‘It was amazing, really, what murder had done for my marriage.’
Amory Ames is looking forward to a tranquil period of reconnecting with reformed playboy husband Milo after an unexpected reconciliation. She hopes a quiet stay at their London flat will help mend their difficult relationship. However, she soon finds herself drawn into an investigation when Serena Barrington asks her to look into the disappearance of valuable jewellery snatched at a dinner party.
Unable to say no to an old family friend, Amory agrees to help lay a trap to catch the culprit at a lavish masked ball hosted by the notorious Viscount Dunmore. But when one of the illustrious party guests is murdered, Amory is pulled into the world of detection, enlisted by her ally Detective Inspector Jones. As she works through the suspect list, she struggles to fend off the advances of the very persistent Viscount even as rumours swirl about Milo and a French film star.
Amory and Milo must work together to solve a mystery where nothing is as it seems, set in the heart of 1930s society London.
Set in London in 1932, Weaver's delightful second mystery featuring British socialite Amory Ames (after 2014's Murder at the Brightwell) finds Amory reluctantly agreeing to investigate a jewel theft for Serena Barrington, a friend of her mother's. Possible thieves include dashing and disreputable Lord Dunmore, a charming but sinister tennis player, and a pair of impecunious sisters. When Mrs. Barrington's hapless nephew is murdered at Dunmore's masked ball and stolen jewels are discovered in his lordship's pockets, Detective Inspector Jones asks for Amory's help in gathering information from upper-crust suspects. Meanwhile, she fends off advances from Dunmore and copes with her devil-may-care husband Milo's tabloid-fodder relationship with a French actress.

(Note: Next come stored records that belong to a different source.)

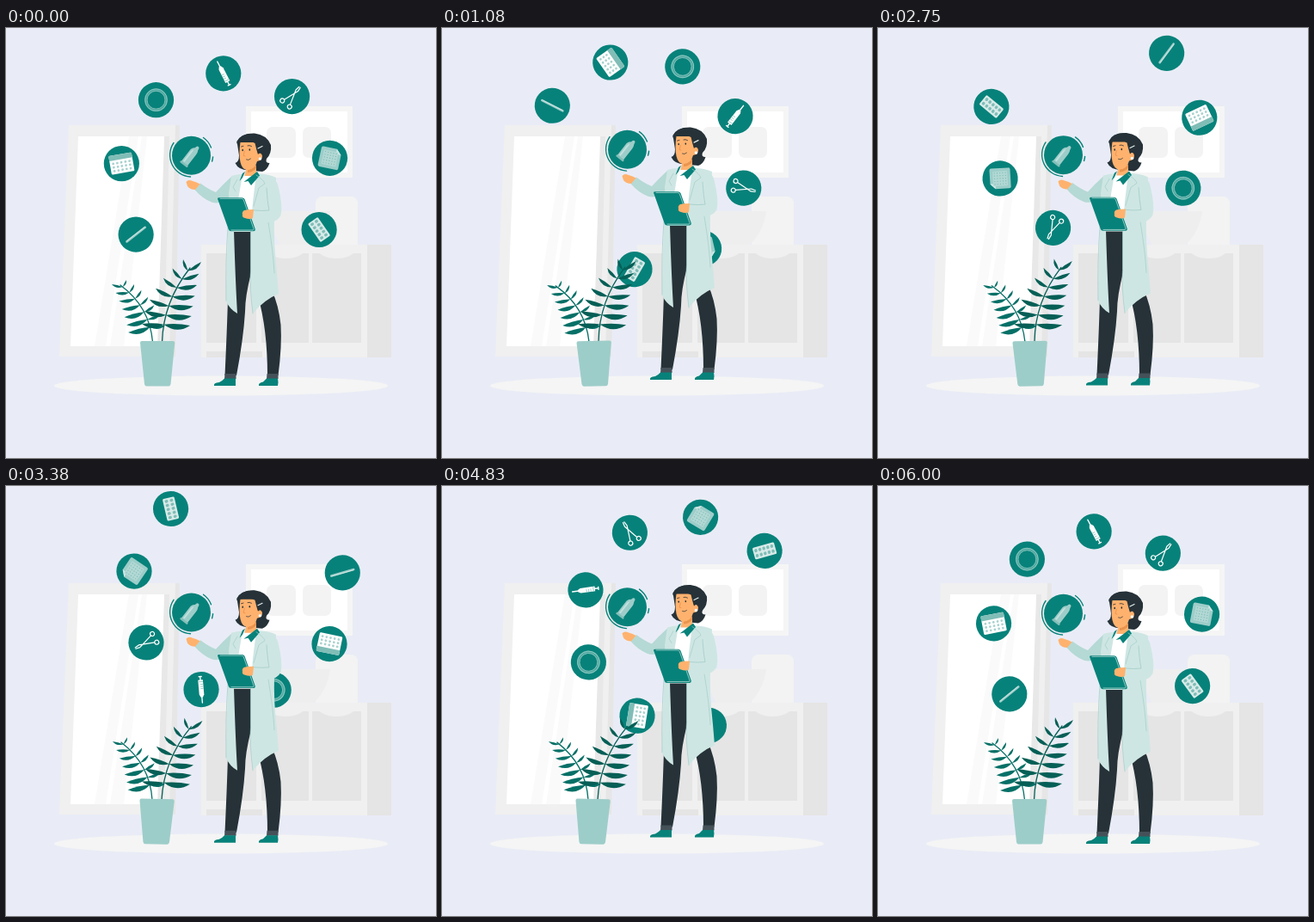
Write an HTML page that moves like this. It is 500 by 500 pixels and loops after 6.04 s.

```html
<!DOCTYPE html>
<html lang="en">
<head>
<meta charset="utf-8">
<title>Health adviser</title>
<style>
  html, body { margin: 0; width: 100%; height: 100%; overflow: hidden; background: #e9ecf6; }
  svg { display: block; width: 100vw; height: 100vh; }
  .teal { fill: #07827a; }
  .pale { fill: #9dcdc9; }
  .dark { fill: #263238; }
  .skin { fill: #ffb26e; }
  .coat { fill: #cee6e3; }
  .white { fill: #fff; }
  .line { fill: none; stroke-linecap: round; stroke-linejoin: round; }
</style>
</head>
<body>
<svg viewBox="0 0 500 500">
  <ellipse cx="250" cy="416" rx="194" ry="11.5" fill="#f5f5f5"/>

  <g id="mirror">
    <path fill="#e6e6e6" d="M184 113H202L197 382H180Z"/>
    <path fill="#f0f0f0" d="M73 113H197L190 382H62Z"/>
    <path fill="#e8e8e8" d="M184 126H190L184 370H176Z"/>
    <path class="white" d="M84 126H184L176 370H75Z"/>
    <path fill="#fafafa" d="M143 126H154L116 370H103ZM158 126H164L137 370H121Z"/>
  </g>

  <g id="picture">
    <path fill="#f5f5f5" d="M279 91H403V174H279Z"/>
    <path class="white" d="M285 97H397V168H285Z"/>
    <g fill="#f3f3f3">
      <rect x="303" y="115" width="34" height="36" rx="7"/>
      <rect x="345" y="115" width="33" height="36" rx="7"/>
    </g>
  </g>

  <g id="cabinet">
    <rect x="360" y="196" width="49" height="62" rx="8" fill="#f3f3f3"/>
    <path fill="#eeeeef" d="M300 213H377Q374 236 358 252H318Z"/>
    <path fill="#f0f0f0" d="M227 252H420V383H227Z"/>
    <path fill="#e5e5e5" d="M420 252H448V383H420ZM233 262H291V366H233ZM297 262H352V366H297ZM356 262H413V366H356ZM233 376H298V383H233Z"/>
    <path fill="#f0f0f0" d="M358 252H411Q405 268 384 268Q364 268 358 252ZM300 252H352Q346 268 325 268Q305 268 300 252Z"/>
  </g>

  <g id="orbit"></g>

  <g id="woman">
    <g id="badge">
      <circle class="teal" cx="215.5" cy="148.2" r="22.5"/>
      <path class="line" stroke="#07827a" stroke-width="1.4" d="M195 133.5A25.3 25.3 0 0 0 214.5 173M229.5 127.5A25.3 25.3 0 0 1 238.5 139M240.6 150A25.3 25.3 0 0 1 239.6 155"/>
      <g transform="translate(214.5 148.5) rotate(38)">
        <path class="pale" d="M-4.5 12V-6Q-4 -9 -1.5 -10.500Q-1.200 -14 .8 -14T3 -10.500Q4.500 -8 4.500 -5V12Z"/>
        <path fill="#c4e2df" d="M-2.800 10V-4Q-2.600 -7 -1 -8V10Z"/>
        <rect x="-5.500" y="11" width="11" height="2.500" rx="1.200" fill="#83beb9"/>
      </g>
    </g>

    <g id="legs">
      <path class="dark" d="M293 312Q304 350 304 404H316.500Q321 370 319.500 345Q317 322 309 305L290 285Z"/>
      <path class="dark" d="M264 232H286L285 285Q278 312 278 330Q276 362 268 404H254.500Q257 350 258 315Z"/>
      <path fill="#455158" d="M254.500 402H267.500V408H254ZM303.500 402H316.500V408H303Z"/>
      <path class="teal" d="M254 407.500H267V416H242Q241 412.500 248 412Q252 410 254 407.500ZM303 407.500H316Q317 412 316 416H294Q293 412.500 299 411.500Z"/>
    </g>

    <g id="head">
      <path class="dark" d="M271 148Q271 156 266.500 157Q270 165 282 165.500L298 167Q304 165 306.500 157Q301 157 303 152Q309 146 308 136Q303 124 289 122.500Q274 122 268.500 132Z"/>
      <path class="skin" d="M280 160H291V176L284 184L277 174Z"/>
      <path fill="#e9954f" d="M281 165Q287 164 291 159V163Q287 168 281 168Z"/>
      <path class="skin" d="M272.500 133Q270.500 146 272.500 156Q274.500 165 281 165Q290 164 292 155Q298 154 298 149Q297 144 293 146L291 133Z"/>
      <path class="dark" d="M268.500 134.500Q273 131.500 280 132Q286 131.500 289.500 134Q291 141 293 147Q295 144 298 146Q301 141 304 137Q300 126 288 123Q273 122 268.500 132Z"/>
      <g class="line" stroke="#263238" stroke-width=".8">
        <path d="M273.500 138L276 137.300M281 136.800Q283 136 285.500 137.500"/>
        <path d="M279.500 153Q282 154.500 284.500 152" stroke-width=".7"/>
        <path d="M277.500 143L276 148.500L278 149" stroke="#e88a45" stroke-width=".7"/>
      </g>
      <ellipse class="dark" cx="275.200" cy="142" rx=".8" ry="1.200"/>
      <ellipse class="dark" cx="283.300" cy="141.500" rx=".8" ry="1.200"/>
      <circle class="white" cx="295.500" cy="152" r="1.800"/>
      <path class="line" stroke="#e3efee" stroke-width="1.200" d="M293 140L298 137.500"/>
    </g>

    <g id="body">
      <path fill="#b5d9d5" d="M219.500 188L226 180.500Q236 188 244 191Q252 182 262 173L272 171L269 190Q261 197 251 202Q245 204.500 239 202.500Q228 198 219.500 188Z"/>
      <path class="skin" d="M209.500 179Q212 175.500 217 178Q222 179 225.500 181.500L220 188Q214 188 211 184Z"/>
      <path class="white" d="M271 172H294L292 237H264Z"/>
      <path class="coat" d="M262 172Q268 170 275 170L270 200L265 236Q267 300 269 332Q260 327 255.500 317Q257 270 258 228Q260 205 259 192Z"/>
      <path class="coat" d="M291 170Q303 169 314 174L312 222Q311 250 315 285L317 309Q300 316 287 332Q283 300 284.500 282V236L287 202Z"/>
      <path class="teal" d="M275 169L278 167L275 174L271.500 178ZM292 167L295 171.500L285 183L281.500 178L276.500 179L283 174Z"/>
      <path class="line" stroke="#a4cdc9" stroke-width=".7" d="M284.500 236V282Q283 300 287 332M291 171Q300 177 301 181L294 186L288 207M269 176L264 185L267 190M305 226Q311 262 312 285M258 232Q255 270 256 317"/>
      <path class="teal" d="M246 198.500Q246 197.200 248 197.200H274Q276.500 197.200 277.500 199L289.800 234Q290 236.300 288 236.300H261.500Q259.500 236.300 258.800 234.300Z"/>
      <path class="line" stroke="#b4d8d4" stroke-width=".8" d="M249 198.300H273.500Q275.500 198.300 276.300 200L288 233.500Q288.300 235 287 235H262"/>
      <path class="coat" d="M302 174Q315 173 317 186Q322 207 319.500 218Q315 226 305 226Q296 225 286 222.500L287 212Q298 213 306 212Q303 195 302 174Z"/>
      <path class="line" stroke="#9dc9c5" stroke-width=".7" d="M303 186Q304 202 306 212Q298 213 288 212"/>
      <path class="skin" d="M288 211Q281 211 277 212Q274 214 275 217Q274 220 278 221Q283 223 287 221Z"/>
    </g>
  </g>

  <g id="plant">
    <g id="fronds"></g>
    <path class="pale" d="M156 366Q156 364 158 364H194Q196.500 364 196.300 366L191.500 414Q191 416.500 189 416.500H163.500Q161.500 416.500 161 414Z"/>
  </g>
</svg>

<script>
const $ = id => document.getElementById(id);
const grid = (cols, rows, draw) =>
  Array.from({ length: cols * rows }, (_, i) => draw(i % cols, Math.floor(i / cols))).join('');
const dots = (cols, rows, x, y, dx, dy, r, fill) =>
  grid(cols, rows, (c, n) => `<circle cx="${x + c * dx}" cy="${y + n * dy}" r="${r}" fill="${fill}"/>`);
const tilt = (deg, art) => `<g transform="rotate(${deg})">${art}</g>`;

// Icons in clockwise order, one every 40 degrees
const icons = [
  // swab
  tilt(-38, `<path class="line" stroke="#9dcdc9" stroke-width="2.6" d="M-13.500 0H13.500"/>
    <path class="line" stroke="#d5eae8" stroke-width=".8" d="M-13 -.5H13"/>`),
  // calendar
  tilt(-10, `<rect x="-13.500" y="-11" width="27" height="22" rx="1.500" class="white"/>
    <path fill="#80bdb7" d="M-13.500 -5V-9.500Q-13.500 -11 -12 -11H12Q13.500 -11 13.500 -9.500V-5Z"/>` +
    dots(5, 3, -9.6, -1.4, 4.8, 4.3, 1.4, '#a9d2ce')),
  // ring
  `<circle r="11.800" fill="none" stroke="#4fa8a0" stroke-width="3.2"/>
   <circle r="12.800" fill="none" stroke="#91c9c4" stroke-width=".9"/>
   <circle r="10.400" fill="none" stroke="#91c9c4" stroke-width=".7"/>`,
  // syringe
  tilt(-117, `<path class="line" stroke="#fff" stroke-width="1.400" d="M8 0H15.500M-15 -1.500V1.500M-15 0H-10"/>
    <path class="white" d="M-11 -2.800H6L9 -1.200V1.200L6 2.800H-11Z"/>
    <path fill="none" stroke="#8dc4bf" stroke-width=".8" d="M-9 -2.800V2.800M-6 -2.800V.5M-3.500 -2.800V.5M-1 -2.800V.5"/>`),
  // scissors
  tilt(-50, `<g class="line" stroke="#fff" stroke-width="1.200">
    <circle cx="-11" cy="-5.500" r="2.500"/><circle cx="-11" cy="5.500" r="2.500"/>
    <path d="M-8.700 -4.500L9 1.500L14 .8M-8.700 4.500L9 -1.500L14 -.8"/></g>`),
  // patch
  tilt(12, `<path class="pale" d="M-10 -12H6L12 -6V10Q12 12 10 12H-10Q-12 12 -12 10V-10Q-12 -12 -10 -12Z"/>
    <path fill="#d3e9e7" d="M6 -12L12 -6H7Q6 -6 6 -7Z"/>
    <rect x="-8.500" y="-8.500" width="17" height="17" rx="1" fill="#b2d8d4"/>` +
    dots(5, 5, -6.4, -6.4, 3.2, 3.2, .65, '#7dbcb6')),
  // blister pack
  tilt(55, `<rect x="-13" y="-7" width="26" height="14" rx="1.500" fill="#d8ebe9"/>` +
    grid(5, 2, (c, n) => `<rect x="${c * 4.8 - 11.4}" y="${n * 6 - 5}" width="3.400" height="4" rx="1.700" fill="#7fbdb7"/>`))
];

$('orbit').innerHTML = icons.map((art, i) => {
  const a = (148.5 + i * 40) * Math.PI / 180;
  const x = 256 + 123 * Math.cos(a), y = 175.8 + 123 * Math.sin(a);
  return `<g transform="translate(${x} ${y})"><circle class="teal" r="20.600"/>${art}</g>`;
}).join('');

// Point on a quadratic curve
const along = ([p, q, r], u) =>
  [0, 1].map(k => (1 - u) ** 2 * p[k] + 2 * u * (1 - u) * q[k] + u * u * r[k]);

// Crescent from base to tip with its belly on one side
function leaf([x, y], [tx, ty], side) {
  const control = bulge =>
    `${(x + tx) / 2 - (ty - y) * side * bulge} ${(y + ty) / 2 + (tx - x) * side * bulge}`;
  return `<path d="M${x} ${y}Q${control(.36)} ${tx} ${ty}Q${control(-.08)} ${x} ${y}Z"/>`;
}

// Leaf tips follow their own curves on either side of the stem
function frond(stem, left, right, count, fill) {
  let leaves = '';
  for (let i = 0; i < count; i++) {
    const u = i / (count - 1), base = along(stem, .22 + .74 * u);
    leaves += leaf(base, along(left, u), -1) + leaf(base, along(right, u), 1);
  }
  return `<g fill="${fill}"><path class="line" stroke="${fill}" stroke-width="1.3" d="M${stem[0]}Q${stem[1]} ${stem[2]}"/>${leaves}</g>`;
}
$('fronds').innerHTML =
  frond([[170.5, 365], [167, 324], [133, 299]],
        [[142, 354], [137, 328], [123, 298]],
        [[185, 346], [168, 306], [140, 293]], 7, '#067067') +
  frond([[181.5, 365], [183, 318], [214, 279]],
        [[158, 344], [166, 299], [206, 269]],
        [[214, 346], [219, 314], [227, 272]], 7, '#055f56');

// Everything moves on one 24 fps stepped clock
const LOOP = 6040, STEP = 1000 / 24, start = performance.now();
function draw() {
  const now = (performance.now() - start) % LOOP;
  const t = Math.floor((now + 5) / STEP) * STEP;
  const wave = period => 2 * Math.PI * t / period;
  const bob = -4.2 * (1 - Math.cos(wave(3000)));
  $('orbit').setAttribute('transform', `rotate(${t * .05983} 257.7 147.2)`);
  $('woman').setAttribute('transform', `translate(0 ${bob})`);
  $('plant').setAttribute('transform', `rotate(${1.2 * Math.sin(wave(1500))} 176 340)`);
  requestAnimationFrame(draw);
}
draw();
</script>
</body>
</html>
```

Weaver peoples the novel with entertaining secondary characters, but a lack of backstory leaves questions about Amory's relationship with Milo unanswered, and the resolution to their marital difficulties seems hasty and unconvincing. Still, readers will hope to see a lot more of the sophisticated, elegant Amory.